Both films, though released 30 years apart, are more than just a little similar. They focus on college reunions and suicide, and oddly (or purposely) the suicidal character is Alex, played by Jason Ritter in “About Alex” and Kevin Costner in “The Big Chill”. The main difference is Costner’s character actually dies, and Ritter’s character lives to discuss it in great detail with his best friends.
It’s not that I didn’t like “About Alex”. It has a talented cast and a compelling (though familiar) storyline. But when you’ve had the real thing, it is like comparing decadent chocolate mousse prepared by a chef in a fine restaurant to Hunt’s Snack Pack Pudding. They are both good. One is just far superior.
The cast, lead by Ritter, includes Aubrey Plaza, Maggie Grace, Max Greenfield and Jane Levy, and they do a fine job of mimicking the cast that made this film 30 years ago. You could probably match both casts character for character. Not only that, there are records played on turntables, trips to the supermarket, morning runs in the woods, talk of fellowships and dissertations, and Jeff Goldblum; he starred in “The Big Chill” and his mentioned several times in “About Alex”. There’s also plenty of in-depth conversations about suicide, honesty, and whether friendships can survive now that they live in the real world.
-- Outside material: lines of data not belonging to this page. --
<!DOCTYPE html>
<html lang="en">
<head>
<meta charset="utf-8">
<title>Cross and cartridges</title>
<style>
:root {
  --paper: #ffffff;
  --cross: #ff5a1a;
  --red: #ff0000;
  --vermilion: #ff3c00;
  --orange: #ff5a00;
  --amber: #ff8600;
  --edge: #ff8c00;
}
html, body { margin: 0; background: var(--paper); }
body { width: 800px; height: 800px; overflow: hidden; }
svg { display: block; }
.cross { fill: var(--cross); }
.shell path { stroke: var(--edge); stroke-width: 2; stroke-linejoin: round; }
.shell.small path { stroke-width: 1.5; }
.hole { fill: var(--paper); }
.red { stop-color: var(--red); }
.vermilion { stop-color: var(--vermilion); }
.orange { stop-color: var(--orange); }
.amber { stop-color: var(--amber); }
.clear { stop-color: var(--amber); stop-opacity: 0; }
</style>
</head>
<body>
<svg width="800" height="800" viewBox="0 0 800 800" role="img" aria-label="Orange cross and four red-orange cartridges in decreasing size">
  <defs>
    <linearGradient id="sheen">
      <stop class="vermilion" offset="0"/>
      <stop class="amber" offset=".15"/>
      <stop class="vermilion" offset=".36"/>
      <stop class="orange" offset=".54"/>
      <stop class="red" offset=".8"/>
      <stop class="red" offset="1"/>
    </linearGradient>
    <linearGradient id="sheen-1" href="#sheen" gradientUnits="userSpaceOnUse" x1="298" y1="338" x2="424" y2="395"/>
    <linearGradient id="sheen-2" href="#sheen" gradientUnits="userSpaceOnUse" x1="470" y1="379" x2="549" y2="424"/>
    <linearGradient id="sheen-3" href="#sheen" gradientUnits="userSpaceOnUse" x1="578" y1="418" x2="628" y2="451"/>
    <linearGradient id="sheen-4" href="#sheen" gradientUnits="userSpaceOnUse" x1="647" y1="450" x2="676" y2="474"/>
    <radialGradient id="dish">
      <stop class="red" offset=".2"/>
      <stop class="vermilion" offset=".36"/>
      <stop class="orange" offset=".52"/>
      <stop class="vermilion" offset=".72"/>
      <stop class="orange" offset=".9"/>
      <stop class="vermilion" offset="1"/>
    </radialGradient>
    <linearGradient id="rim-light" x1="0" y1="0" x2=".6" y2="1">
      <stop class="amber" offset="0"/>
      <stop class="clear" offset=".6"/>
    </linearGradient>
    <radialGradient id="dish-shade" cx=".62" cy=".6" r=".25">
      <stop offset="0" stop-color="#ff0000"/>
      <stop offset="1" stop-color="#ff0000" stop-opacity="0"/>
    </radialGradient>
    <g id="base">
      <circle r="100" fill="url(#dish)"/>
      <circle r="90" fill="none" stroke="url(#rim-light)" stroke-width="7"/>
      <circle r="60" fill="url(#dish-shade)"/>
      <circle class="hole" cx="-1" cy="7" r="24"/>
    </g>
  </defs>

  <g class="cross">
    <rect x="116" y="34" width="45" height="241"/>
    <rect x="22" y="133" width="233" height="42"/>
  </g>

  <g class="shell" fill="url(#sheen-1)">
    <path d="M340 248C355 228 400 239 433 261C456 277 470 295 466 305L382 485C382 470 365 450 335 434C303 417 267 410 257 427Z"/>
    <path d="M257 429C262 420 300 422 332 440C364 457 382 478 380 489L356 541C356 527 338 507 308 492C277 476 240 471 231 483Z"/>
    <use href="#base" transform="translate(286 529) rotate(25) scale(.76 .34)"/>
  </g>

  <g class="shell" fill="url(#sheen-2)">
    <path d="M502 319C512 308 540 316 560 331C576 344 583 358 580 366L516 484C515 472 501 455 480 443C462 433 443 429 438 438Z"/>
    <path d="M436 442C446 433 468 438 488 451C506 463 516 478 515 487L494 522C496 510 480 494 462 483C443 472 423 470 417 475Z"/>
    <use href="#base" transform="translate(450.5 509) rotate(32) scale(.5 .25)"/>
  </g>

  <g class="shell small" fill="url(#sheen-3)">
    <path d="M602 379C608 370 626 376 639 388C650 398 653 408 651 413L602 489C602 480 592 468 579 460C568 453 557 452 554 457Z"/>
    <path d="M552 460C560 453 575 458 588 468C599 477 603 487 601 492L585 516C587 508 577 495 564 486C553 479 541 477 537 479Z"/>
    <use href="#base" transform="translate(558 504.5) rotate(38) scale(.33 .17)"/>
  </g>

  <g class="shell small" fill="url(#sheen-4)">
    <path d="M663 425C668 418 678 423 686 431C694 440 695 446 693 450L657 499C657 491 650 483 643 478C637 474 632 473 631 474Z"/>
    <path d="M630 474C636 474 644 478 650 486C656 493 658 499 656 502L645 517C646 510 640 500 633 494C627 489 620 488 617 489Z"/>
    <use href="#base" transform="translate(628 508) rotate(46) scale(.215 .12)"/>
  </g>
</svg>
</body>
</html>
The screenplay was written and directed by Jesse Zwick, who also writes for the television show “Parenthood”. Zwick has another connection to “The Big Chill”. His father Ed Zwick was the creator of “Thirtysomething”, a television show that debuted after “The Big Chill”, but seemed inspired by the film. Again, it focused on a group of friends who went to college together, and had deep conversations about life and its expectations.
Zwick is a solid writer based on his work in “Parenthood” and “About Alex”. He may have based the screenplay on a concept already used, but I’ll give him a break since original ideas are few and far between in Hollywood. He developed rich characters and gave them believable conversations, and when I wasn’t busy making comparisons, it held my interest for 100 minutes. There’s a point midway through the film when one character compares the group having dinner to one of those 80s movies about groups of friends getting together for the weekend. They all but mention “The Big Chill”, and perhaps that is Zwick’s way of beating us all to comparing it to “The Big Chill”.
“The Big Chill” was nominated in several categories for Academy Awards, and although it didn’t win, it was critically acclaimed. Only time will tell if “About Alex” has the same fate. Even though I liked it, I’m not holding my breath that any major awards are in its future.